Consider this example of how it might work. Jim and Janet are married, and each comes into the marriage with his or her own assets, and each has two children. Janet owns a cottage and a large portfolio of investments, and she transfers both into a joint partner trust “the Janet Joint Partner Trust.” Under the terms of the trust, income is payable to either or both of Janet and Jim while they are both alive, and then if Jim outlives Janet, he will continue to receive income, and have use of the cottage during his lifetime. Janet has set up the trust so that on his death, the trust property goes to her own children. Jim has a similar estate plan. His will provides income from his, more modest property, to Janet if she outlives him, but on her death, his property goes to his own children. Janet dies first. Under the current rules, on Jim’s death any capital gains on the Janet Joint Partner Trust property are paid out of the trust, reducing the property that will go to Janet’s children. Any capital gains tax on Jim’s own property is payable out of his estate, reducing the amount that his children will receive. But if Jim dies in 2016 or later, then the taxes in respect of both the Janet Joint Partner Trust property and Jim’s own property will be payable out of Jim’s estate, which means that the incidence of the tax will fall entirely on Jim’s children. Janet’s children would only bear part of the tax if Jim’s estate was insufficient to pay the full amount of tax, in which case, Jim’s children will have been completely disinherited as a result to the changes in tax law.

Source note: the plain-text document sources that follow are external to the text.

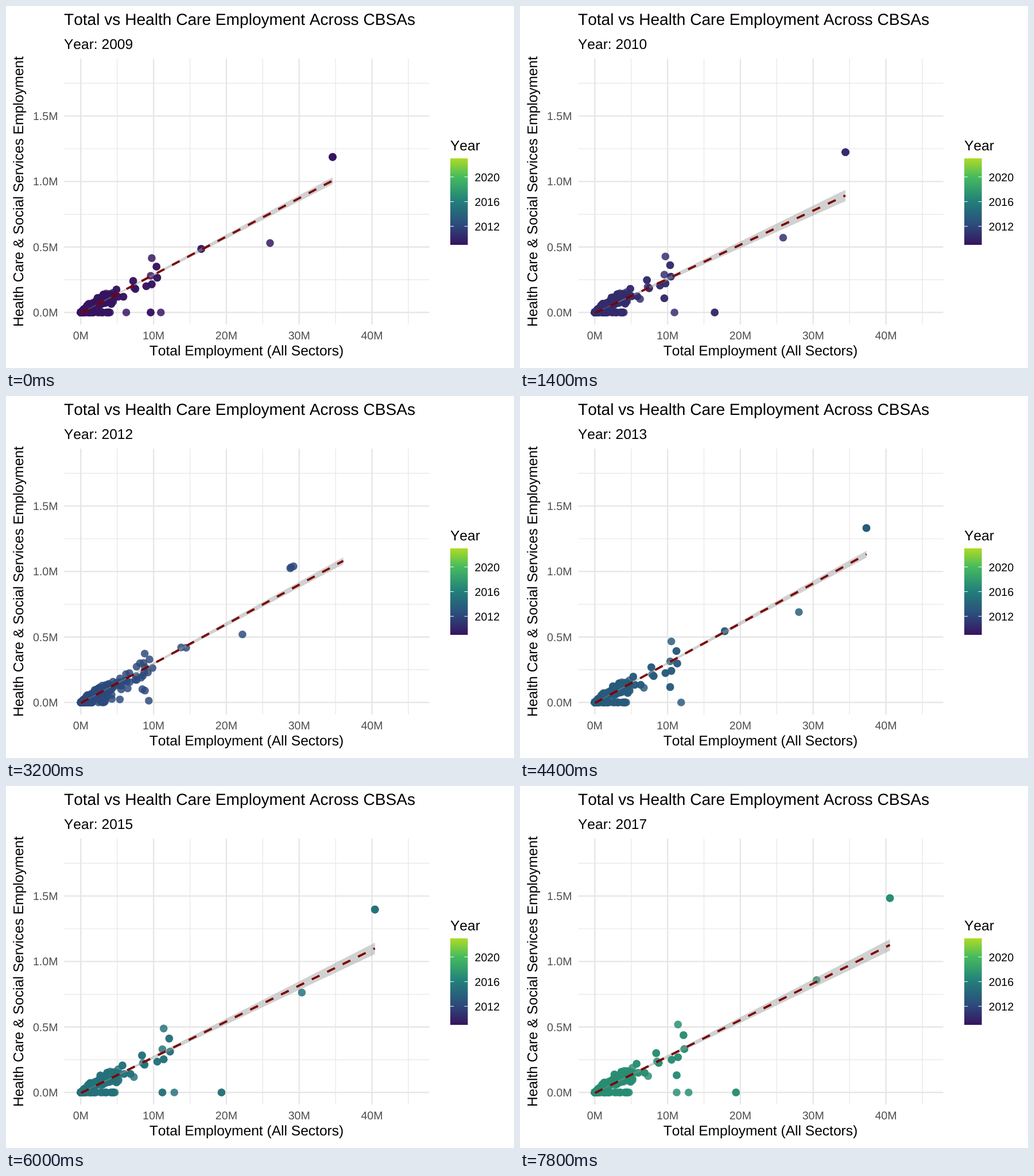
Write an HTML page with a canvas that moves like this. It is 885 px wide and 632 px high and loops after 8000 ms.

```html
<!DOCTYPE html>
<html lang="en">
<head>
<meta charset="utf-8">
<title>Total vs Health Care Employment</title>
<style>
html, body { margin: 0; width: 100%; height: 100%; overflow: hidden; background: #fff; }
canvas { display: block; }
</style>
</head>
<body>
<canvas id="chart" width="885" height="632"></canvas>
<script>
const ctx = document.getElementById('chart').getContext('2d');
const STEP_MS = 200, STEPS = 40, FIRST_YEAR = 2009, YEAR_SPAN = 14;

// Scales take millions of jobs.
const xOf = jobs => 130.3 + jobs * 12.68;
const yOf = health => 535 - health * 228.6;

const mix = (a, b, t) => a.map((v, i) => v + (b[i] - v) * t);

// Piecewise linear value of a list of [time, ...values].
function sample(keys, time) {
  let i = 0;
  while (i < keys.length - 2 && time >= keys[i + 1][0]) i++;
  const [t0, ...a] = keys[i], [t1, ...b] = keys[i + 1];
  return mix(a, b, Math.min(1, (time - t0) / (t1 - t0)));
}

// Every year begins on a whole step; between them time runs evenly.
const stepOfYear = i => Math.round(i * 69 / YEAR_SPAN);
function yearsAt(step) {
  let i = 0;
  while (stepOfYear(i + 1) <= step) i++;
  return i + (step - stepOfYear(i)) / (stepOfYear(i + 1) - stepOfYear(i));
}

const palette = [[0, 54, 20, 95], [3.2, 44, 74, 123], [7.25, 34, 130, 122], [11, 70, 187, 94], [14, 174, 219, 37]];
const colorOf = years => `rgb(${sample(palette, years).map(Math.round)})`;

const jobGrowth = [[0, 1], [1.5, 0.995], [4.3, 1.073], [6, 1.168], [8, 1.172]];

// Share of a value hidden (counted as zero) around the withheld years.
function hiddenShare(withheld, years) {
  return withheld.reduce((sum, year) => sum + Math.max(0, 1 - Math.abs(years - year)), 0);
}

const dots = [];
function addArea(jobs, health, { copies = 1, gain = 0.25, withheld = [] } = {}) {
  const position = years => [
    xOf(jobs * sample(jobGrowth, years)[0]),
    yOf(health * (1 + gain * (years / 8) ** 1.2) * (1 - hiddenShare(withheld, years)))
  ];
  for (let i = 0; i < copies; i++) dots.push(position);
}

const LARGEST_JOBS = 34.6;
const THIRD_WITHHELD = [1, 2, 6, 8];
addArea(LARGEST_JOBS, 1.187, { copies: 3 });
addArea(26, 0.53, { gain: 0.62 });
addArea(16.55, 0.485, { copies: 2, withheld: THIRD_WITHHELD });
addArea(9.75, 0.415);
addArea(10.4, 0.35, { copies: 2 });
addArea(10.5, 0.265, { copies: 2 });
addArea(9.6, 0.28, { withheld: [8] });
addArea(9.75, 0.215, { copies: 2 });
addArea(9, 0.2, { copies: 2 });
addArea(7.2, 0.24, { copies: 2 });
addArea(7.3, 0.19);
addArea(7.5, 0.18, { copies: 2 });
addArea(5.85, 0.12, { copies: 2 });
addArea(4.9, 0.175, { copies: 2 });
addArea(5.1, 0.12, { copies: 2 });
addArea(4.2, 0.065, { copies: 2 });
addArea(2.3, 0.11, { copies: 2 });
addArea(4.4, 0.15);
addArea(3.7, 0.13);
addArea(11, 0);
addArea(9.6, 0.105, { copies: 2, withheld: [0, 6] });
addArea(6.25, 0.1, { withheld: [0] });
addArea(3.8, 0, { copies: 2 });

// Dense crowd of small areas near zero
let seed = 7;
const random = () => (seed = seed * 16807 % 2147483647) / 2147483647;
for (let i = 0; i < 240; i++) {
  const jobs = 4.5 * random() ** 3;
  const health = jobs * (0.017 + 0.021 * random()) + 0.028 * random() * Math.min(1, jobs);
  addArea(jobs, i % 5 ? health : 0, { gain: 0.15 });
}

// During 2012 the rows pair up with other rows, so the dots cross over.
function dotPosition(i, years) {
  if (years <= 3 || years >= 4) return dots[i](years);
  const partner = (i + 140) % dots.length;
  return mix(dots[i](3), dots[partner](4), years - 3);
}

function text(str, x, y, size, color = '#000', align = 'left') {
  ctx.font = `${size}px "Liberation Sans", Arial, sans-serif`;
  ctx.fontKerning = 'none';
  ctx.textRendering = 'geometricPrecision';
  ctx.textAlign = align;
  ctx.fillStyle = color;
  ctx.fillText(str, x, y);
}

function line(x1, y1, x2, y2, width, color) {
  ctx.strokeStyle = color;
  ctx.lineWidth = width;
  ctx.beginPath();
  ctx.moveTo(x1, y1);
  ctx.lineTo(x2, y2);
  ctx.stroke();
}

function drawGrid() {
  const vertical = (jobs, width) => line(xOf(jobs), 92, xOf(jobs), 556, width, '#e6e6e6');
  const horizontal = (health, width) => line(101.5, yOf(health), 737.5, yOf(health), width, '#e6e6e6');
  for (let jobs = 5; jobs < 50; jobs += 10) vertical(jobs, 1.2);
  for (let health = 0.25; health < 2; health += 0.5) horizontal(health, 1.2);
  for (let jobs = 0; jobs < 50; jobs += 10) {
    vertical(jobs, 2.4);
    text(jobs + 'M', xOf(jobs), 581.5, 19.6, '#4d4d4d', 'center');
  }
  for (let health = 0; health < 2; health += 0.5) {
    horizontal(health, 2.4);
    text(health.toFixed(1) + 'M', 90.5, yOf(health) + 7, 19.6, '#4d4d4d', 'right');
  }
}

function drawLabels(year) {
  text('Total vs Health Care Employment Across CBSAs', 101, 32.5, 28.1);
  text('Year: ' + year, 101, 75, 24.55);
  text('Total Employment (All Sectors)', 419, 610, 24.55, '#000', 'center');
  ctx.save();
  ctx.translate(30, 324);
  ctx.rotate(-Math.PI / 2);
  text('Health Care & Social Services Employment', 0, 0, 24.55, '#000', 'center');
  ctx.restore();
}

function drawLegend() {
  const top = 266, bottom = 417, left = 774, right = 804.5;
  text('Year', left, 252, 24.55);
  const bar = ctx.createLinearGradient(0, bottom, 0, top);
  for (const [years] of palette) bar.addColorStop(years / YEAR_SPAN, colorOf(years));
  ctx.fillStyle = bar;
  ctx.fillRect(left, top, right - left, bottom - top);
  for (const year of [2012, 2016, 2020]) {
    const y = bottom - (year - FIRST_YEAR) / YEAR_SPAN * (bottom - top);
    line(left, y, left + 6, y, 1, '#fff');
    line(right - 6, y, right, y, 1, '#fff');
    text(year, 816.5, y + 7.3, 19.6);
  }
}

function drawDots(years) {
  ctx.fillStyle = colorOf(years);
  ctx.globalAlpha = 0.84;
  for (let i = dots.length - 1; i >= 0; i--) {
    const [x, y] = dotPosition(i, years);
    ctx.beginPath();
    ctx.arc(x, y, 6.8, 0, 2 * Math.PI);
    ctx.fill();
  }
  ctx.globalAlpha = 1;
}

// The fit flattens and its band widens while the third largest area is hidden.
function drawTrend(years) {
  const hidden = hiddenShare(THIRD_WITHHELD, years);
  const slope = 0.527 + 0.005 * years - 0.064 * hidden;
  const half = 6 + 4 * hidden;
  const startX = 130.5, startY = 536, waistX = 150;
  const x = xOf(LARGEST_JOBS * sample(jobGrowth, years)[0]);
  const fit = px => startY - slope * (px - startX);
  ctx.fillStyle = 'rgba(153, 153, 153, 0.45)';
  ctx.beginPath();
  ctx.moveTo(startX, startY - 1);
  ctx.lineTo(waistX, fit(waistX) - 0.7);
  ctx.lineTo(x, fit(x) - half);
  ctx.lineTo(x, fit(x) + half);
  ctx.lineTo(waistX, fit(waistX) + 0.7);
  ctx.lineTo(startX, startY + 1);
  ctx.fill();
  ctx.setLineDash([14.95, 14.95]);
  line(startX, startY, x, fit(x), 3.74, '#7c0000');
  ctx.setLineDash([]);
}

function draw() {
  const step = Math.floor(performance.now() / STEP_MS) % STEPS;
  const years = yearsAt(step);
  ctx.fillStyle = '#fff';
  ctx.fillRect(0, 0, 885, 632);
  drawGrid();
  drawLabels(FIRST_YEAR + Math.floor(years));
  drawLegend();
  drawDots(years);
  drawTrend(years);
  requestAnimationFrame(draw);
}
draw();
</script>
</body>
</html>
```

Going forward, at least estate planners will be cognizant of the changes, and can consider the impact of tax when creating trusts. But the new rules will also apply to trusts that are already in existence, and were planned on the basis of the rules that imposed tax on the trust. In some cases, these cannot be changed to adapt to the new rules, in which cases the result will be that the Government of Canada will have distorted estate plans, including carefully thought out plans intended to balance the interests of spouses and children in blended families.